*static* document that *I've already got on my local system* to
come to me over my 28.8 link to the outside world.

>FPIs are not in the universal information space of the web.  This means they
>are not as powerful. They cannot be used in so many ways.

What do you mean by "not in the universal information space of
the web."?  How are they abstractly less powerful? I don't see
how they are theoretically any less powerful. Catalog files are
(one example) of the clear ability to map from one space to the other.

>If the social conditions (control,
>persistence) are things
>this community really likes, then it would be quite simple to define a URI
>scheme fpi: which
>would fix this. 

A URN by any other name...

>That could easily become a W3C activity - so long as they
>could be justified
>as giving something which existing URI schemes don't.

It doesn't need to be a W3C activity, URNs are already fully
described by several RFCs. There's even a reasonable
registration authority in place.

> >If names are intended, then the string
> >value of an absolute uri is sufficient (ignoring the uniqueness debate).
> >If addresses are required, then a local resolution via a catalog would
> >suffice to convert the name into an address.
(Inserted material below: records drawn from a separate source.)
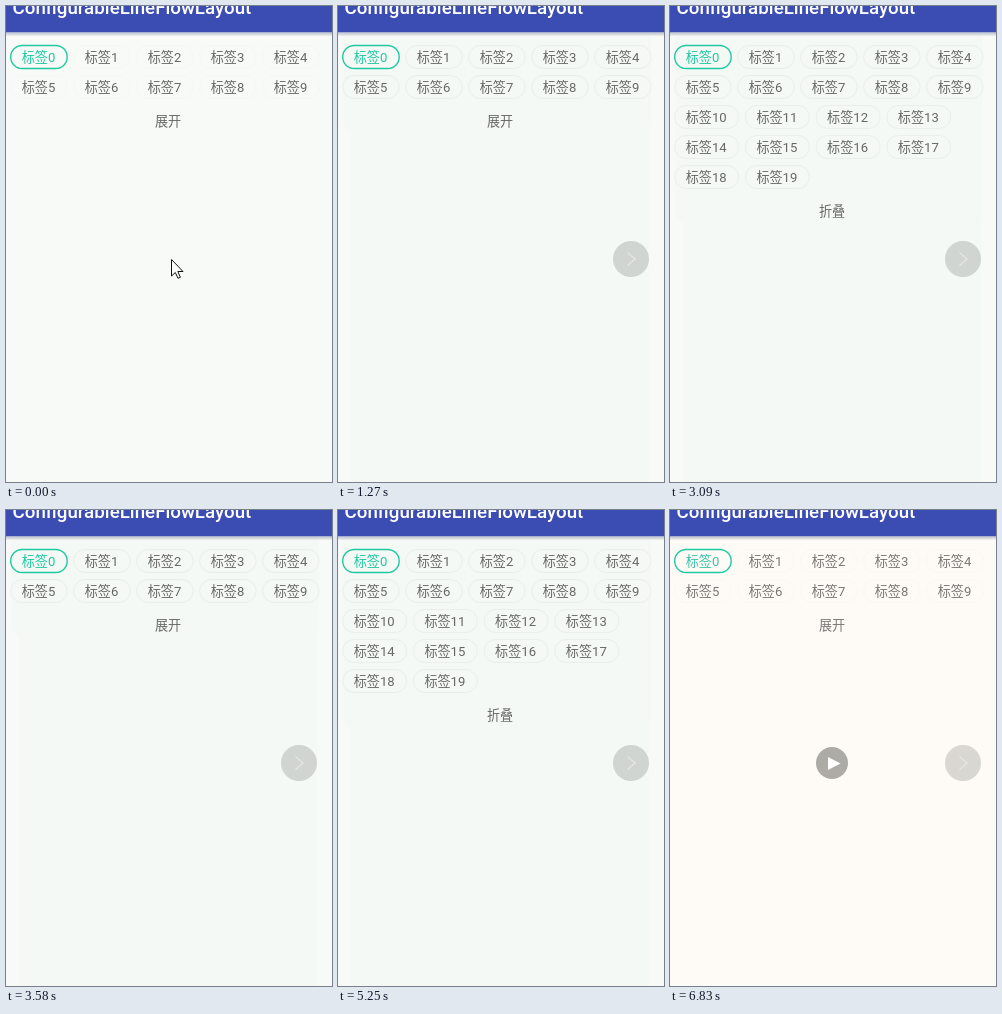
An HTML page that plays this animation: 326x476 px, repeating every 6930 ms.

```html
<!DOCTYPE html>
<html lang="zh">
<head>
<meta charset="utf-8">
<style>
  html, body { margin: 0; width: 100%; height: 100%; overflow: hidden; }
  svg { display: block; font: 13.125px Roboto, "Noto Sans CJK SC", "Noto Sans CJK", sans-serif; }
  .title { font-size: 18.75px; font-weight: 500; fill: #fff; }
  .tag rect { fill: none; stroke: #ebefeb; }
  .tag text, .toggle { fill: #666866; }
  .tag.on rect { stroke: #1ec8a0; stroke-width: 1.4; }
  .tag.on text { fill: #1ec8a0; }
  .dim .tag:not(.on) rect { opacity: .3; }
  .last .tag text, .last .toggle { fill: #787774; }
  .last .tag.on text { fill: #3cc3a6; }
</style>
</head>
<body>
<svg width="326" height="476" viewBox="0 0 326 476">
  <defs>
    <linearGradient id="shade" x2="0" y2="1">
      <stop stop-color="#b9bfc9"/>
      <stop offset="1" stop-color="#b9bfc9" stop-opacity="0"/>
    </linearGradient>
  </defs>
  <rect id="page" width="326" height="476"/>
  <g id="panel" fill="#f5f9f5">
    <rect id="panelTop" x="5" y="27" width="308" rx="8"/>
    <rect id="panelBody" x="13" y="27" width="298"/>
  </g>
  <rect width="326" height="26.5" fill="#3b4db3"/>
  <rect y="26.5" width="326" height="4" fill="url(#shade)"/>
  <text class="title" x="6.5" y="8">ConfigurableLineFlowLayout</text>
  <g id="firstRows"></g>
  <g id="moreRows"></g>
  <text id="toggle" class="toggle" x="162" text-anchor="middle"></text>
  <g id="next">
    <circle id="nextDisc" cx="293" cy="253" r="18"/>
    <path d="M289.5 246.5 297 253l-7.500 6.500" fill="none" stroke="#e3e6e2" stroke-width="1.4"/>
  </g>
  <g id="play">
    <circle cx="162" cy="253" r="16" fill="#acaba6"/>
    <path d="M158 247v13l12.500-6.500z" fill="#fff"/>
  </g>
  <path id="cursor" d="M.5.500V17L4.300 13.500 7 19.300 9.400 18.300 6.800 12.500H12Z" fill="#fff" stroke="#111"/>
</svg>
<script>
const LOOP = 6930;
const $ = id => document.getElementById(id);
const svg = document.querySelector('svg');
const show = (id, on) => $(id).setAttribute('visibility', on ? 'visible' : 'hidden');
const set = (id, name, value) => $(id).setAttribute(name, value);

function tag(i) {
  const short = i < 10;
  const perRow = short ? 5 : 4;
  const n = short ? i : i - 10;
  const row = Math.floor(n / perRow) + (short ? 0 : 2);
  const x = 4.7 + (n % perRow) * (short ? 63 : 70.7);
  const y = 39.5 + row * 30;
  return `<g class="tag${i ? '' : ' on'}">
    <rect x="${x}" y="${y}" width="${short ? 56.5 : 64}" height="23" rx="11.5"/>
    <text x="${x + 11}" y="${y + 16.5}">标签${i}</text></g>`;
}
const tags = Array.from({ length: 20 }, (_, i) => tag(i));
$('firstRows').innerHTML = tags.slice(0, 10).join('');
$('moreRows').innerHTML = tags.slice(10).join('');

// Pointer stops: [start time, x, y]
const stops = [[0, 165, 253], [570, 193, 294], [690, 229, 347], [840, 267, 410], [990, 302, 466]];

function draw(t) {
  const last = t >= 6830;
  const start = t < 570;
  const open = !last && t >= 1420 && !(t >= 3330 && t < 4120);

  svg.setAttribute('class', last ? 'last dim' : start ? 'dim' : '');
  set('page', 'fill', last ? '#fefbf6' : '#f8faf7');
  show('panel', !start && !last);
  set('panelTop', 'height', open ? 189 : 98);
  set('panelBody', 'height', t < 1120 ? 339 : 449);

  show('moreRows', open);
  $('toggle').textContent = open ? '折叠' : '展开';
  set('toggle', 'y', open ? 209.5 : 119.5);

  show('next', !start);
  set('nextDisc', 'fill', last ? '#d9d7d2' : '#d1d5d1');
  show('play', last);

  show('cursor', t < 1120);
  const [, x, y] = stops.filter(s => s[0] <= t).pop();
  set('cursor', 'transform', `translate(${x} ${y})`);
}

const begin = performance.now();
function tick() {
  draw((performance.now() - begin) % LOOP);
  requestAnimationFrame(tick);
}
tick();
</script>
</body>
</html>
```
A global solution
> >would then be available via the web without the catalog usage.
>
>Yes. This is true.   Many of the people I talk to assume this is the case.
>Some browsers keep such a catalog already, with actual local filenames
>completely hidden from the user.  I would recommend this solution for
>XML software in general.

That's part of the solution. One still needs a discovery mechansim.
Handed a name, you have to know who to ask for the address. (And there
could be several: the closest, the authoritative, etc.)

                                        Be seeing you,
                                          norm

-- 
Norman Walsh <ndw@nwalsh.com> | Why shouldn't things be largely absurd,
http://nwalsh.com/            | futile, and transitory? They are so,
                              | and we are so, and they and we go very
                              | well together.--Santayana
Received on Thursday, 18 May 2000 11:38:09 UTC

This archive was generated by hypermail 2.3.1 : Tuesday, 6 January 2015 20:32:42 UTC